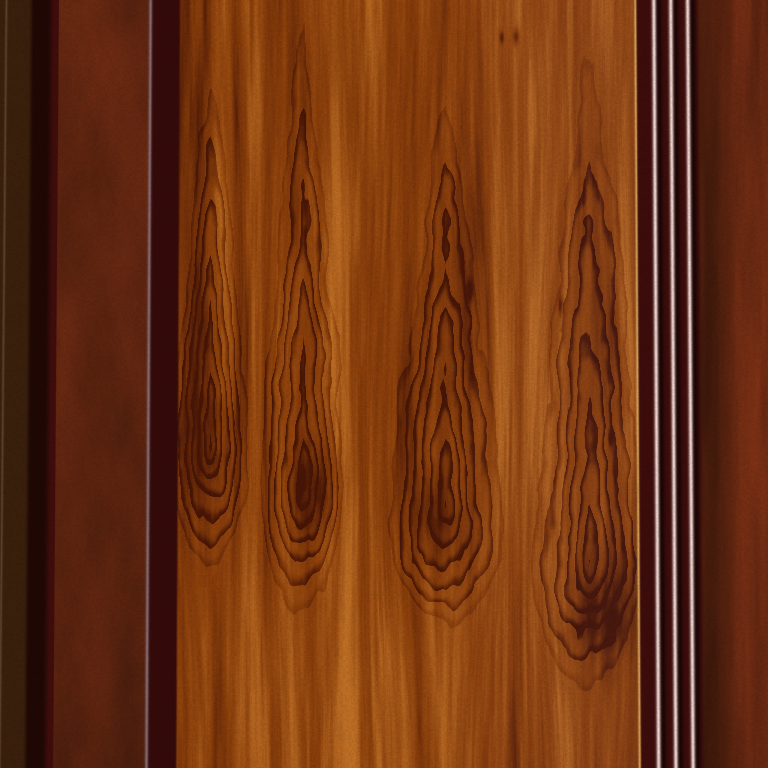
A WebGL 1 fragment shader for this texture:

```glsl
precision highp float;
// Varnished wood panel between dark moulded frames with thin metallic beads.
// Grain is stretched value noise bent around four knots; each knot adds
// pointed contour rings, tall above it and short and round below it.

uniform vec2 u_resolution;

const vec3 GRAIN_DARK = vec3(0.27, 0.08, 0.02);
const vec3 GRAIN_MID = vec3(0.53, 0.24, 0.04);
const vec3 GRAIN_LIGHT = vec3(0.72, 0.42, 0.14);
const vec3 FRAME = vec3(0.36, 0.14, 0.06);
const vec3 MAROON = vec3(0.20, 0.04, 0.035);
const vec3 SHADOW = vec3(0.12, 0.03, 0.015);
const vec3 OLIVE = vec3(0.22, 0.12, 0.045);
const vec3 BEAD = vec3(0.90, 0.81, 0.79);
const vec3 GLINT = vec3(0.52, 0.43, 0.47);
const float LEAN = 0.018;       // perspective convergence of the uprights
const float RING_COUNT = 6.5;
const float BEAD_START = 0.8545;
const float BEAD_STEP = 0.0222;

float hash(vec2 p) {
  vec3 q = fract(p.xyx * vec3(0.1031, 0.1030, 0.0973));
  q += dot(q, q.yzx + 33.33);
  return fract((q.x + q.y) * q.z);
}

float noise(vec2 p) {
  vec2 i = floor(p), f = fract(p);
  f = f * f * (3.0 - 2.0 * f);
  return mix(mix(hash(i), hash(i + vec2(1.0, 0.0)), f.x),
             mix(hash(i + vec2(0.0, 1.0)), hash(i + 1.0), f.x), f.y);
}

float fbm(vec2 p) {
  float sum = 0.0, amp = 0.5;
  for (int i = 0; i < 4; i++) {
    sum += amp * noise(p);
    p = p * 2.03 + 17.0;
    amp *= 0.5;
  }
  return sum;
}

float gauss(float x, float width) { return exp(-x * x / (width * width)); }
float spot(vec2 p, vec2 c, vec2 r) {
  vec2 d = (p - c) / r;
  return exp(-dot(d, d));
}
// 1 right of the edge, 0 left of it
float edge(float x, float at, float soft) {
  float w = max(soft, 0.8 / u_resolution.x);
  return smoothstep(at - w, at + w, x);
}

// x: dark ring lines, y: sideways push on the straight grain
vec2 knot(vec2 p, vec2 c, float width, float height, float wobble) {
  vec2 d = p - c;
  float side = abs(d.x) / width;
  float above = pow(pow(side, 1.25) + pow(max(d.y, 0.0) / height, 1.25), 0.8);
  float below = length(vec2(side, d.y / 0.17));
  float f = (d.y > 0.0 ? above : below) + wobble;
  float s = fract(f * RING_COUNT);
  float ring = smoothstep(0.25, 0.94, s) * (1.0 - smoothstep(0.94, 1.0, s));
  ring *= ring * (1.0 - smoothstep(0.65, 1.1, f));
  float push = d.x * spot(d, vec2(0.0, 0.08), vec2(width, 0.3));
  return vec2(ring, push);
}

vec3 panel(vec2 p) {
  float wobble = 0.30 * (fbm(p * vec2(26.0, 11.0)) - 0.47)
               + 0.07 * (noise(p * vec2(90.0, 38.0)) - 0.5);
  vec2 k = knot(p, vec2(0.274, 0.415), 0.052, 0.50, wobble)
         + knot(p, vec2(0.395, 0.370), 0.058, 0.62, wobble)
         + knot(p, vec2(0.580, 0.340), 0.078, 0.56, wobble)
         + knot(p, vec2(0.768, 0.270), 0.076, 0.70, wobble);

  // long streaks, following the grain around the knots
  float gx = p.x - 0.55 * k.y + 0.007 * (noise(p * vec2(7.0, 4.0)) - 0.5);
  float streak = fbm(vec2(gx * 42.0, p.y * 1.6));
  float fine = fbm(vec2(gx * 170.0, p.y * 7.0));
  float tone = 0.53 + 0.65 * (streak - 0.47) + 0.42 * (fine - 0.47);

  // broad light and dark columns
  tone += 0.17 * gauss(p.x - 0.455, 0.035);
  tone += 0.20 * spot(p, vec2(0.648, 0.50), vec2(0.016, 0.20));
  tone += 0.13 * spot(p, vec2(0.705, 0.48), vec2(0.020, 0.25));
  tone += 0.12 * spot(p, vec2(0.365, 0.66), vec2(0.018, 0.16));
  tone += 0.10 * spot(p, vec2(0.47, 0.05), vec2(0.25, 0.22));
  tone -= 0.14 * spot(p, vec2(0.505, 0.48), vec2(0.022, 0.25));
  tone -= 0.16 * gauss(p.x - 0.235, 0.045);
  tone -= 0.10 * spot(p, vec2(0.35, 1.0), vec2(0.08, 0.18));

  // knot hearts and ragged stains
  float rag = 0.5 + fbm(p * vec2(60.0, 28.0));
  tone -= rag * 0.30 * spot(p, vec2(0.274, 0.425), vec2(0.033, 0.075));
  tone -= rag * 0.46 * spot(p, vec2(0.408, 0.362), vec2(0.030, 0.055));
  tone -= rag * 0.32 * spot(p, vec2(0.570, 0.325), vec2(0.028, 0.055));
  tone -= rag * 0.46 * spot(p, vec2(0.785, 0.205), vec2(0.038, 0.065));
  tone -= 0.42 * k.x;

  // short resin flecks
  float fleck = spot(p, vec2(0.672, 0.952), vec2(0.004, 0.010))
              + spot(p, vec2(0.653, 0.951), vec2(0.003, 0.008))
              + spot(p, vec2(0.612, 0.622), vec2(0.004, 0.014))
              + spot(p, vec2(0.730, 0.602), vec2(0.003, 0.014))
              + spot(p, vec2(0.391, 0.375), vec2(0.003, 0.020))
              + spot(p, vec2(0.795, 0.430), vec2(0.003, 0.010));
  tone -= 0.45 * fleck;

  vec3 col = mix(GRAIN_DARK, GRAIN_MID, smoothstep(0.0, 0.55, tone));
  col = mix(col, GRAIN_LIGHT, smoothstep(0.45, 0.95, tone));
  return col + vec3(0.0, 0.01, 0.035) * smoothstep(0.5, 0.8, p.x);
}

void main() {
  vec2 p = gl_FragCoord.xy / u_resolution;
  float x = p.x - LEAN * (p.y - 0.5) * (0.5 - p.x);
  float mottle = 0.8 + 0.4 * fbm(p * vec2(24.0, 9.0));

  // uprights from left to right
  vec3 col = OLIVE + 0.12 * gauss(x - 0.004, 0.0016);
  col = mix(col, SHADOW, edge(x, 0.037, 0.004));
  col = mix(col, MAROON * 1.2, edge(x, 0.063, 0.005));
  col = mix(col, FRAME * mottle * (0.94 + 0.12 * p.y), edge(x, 0.073, 0.001));
  col = mix(col, MAROON, edge(x, 0.194, 0.001));
  col = mix(col, GLINT, 0.9 * gauss(x - 0.1935, 0.0022));
  col = mix(col, panel(p), edge(x, 0.232, 0.002));
  col = mix(col, MAROON * 1.15, edge(x, 0.831, 0.001));
  col = mix(col, vec3(0.84, 0.65, 0.36), 0.85 * gauss(x - 0.830, 0.0018));

  // right frame, lighter toward the outside
  float grain = fbm(vec2(p.x * 55.0, p.y * 4.0));
  vec3 outer = mix(FRAME * 0.72, FRAME * 1.18, smoothstep(0.91, 0.99, x));
  col = mix(col, outer * (0.72 + 0.6 * grain), edge(x, 0.912, 0.003));

  // three beads, each with a dark groove beside it
  for (int i = 0; i < 3; i++) {
    float d = x - BEAD_START - BEAD_STEP * float(i);
    col *= 1.0 - 0.6 * gauss(d - 0.006, 0.004);
    col = mix(col, BEAD, gauss(d, 0.0028));
  }

  col *= 0.96 + 0.08 * hash(floor(p * 512.0));
  gl_FragColor = vec4(col, 1.0);
}
```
------------------------------------------------------------------------
> [PROBLEM DETAILS]:
Number of lines containing "fract" in the material above: give that number alone.

> [TASK RESULT]:
4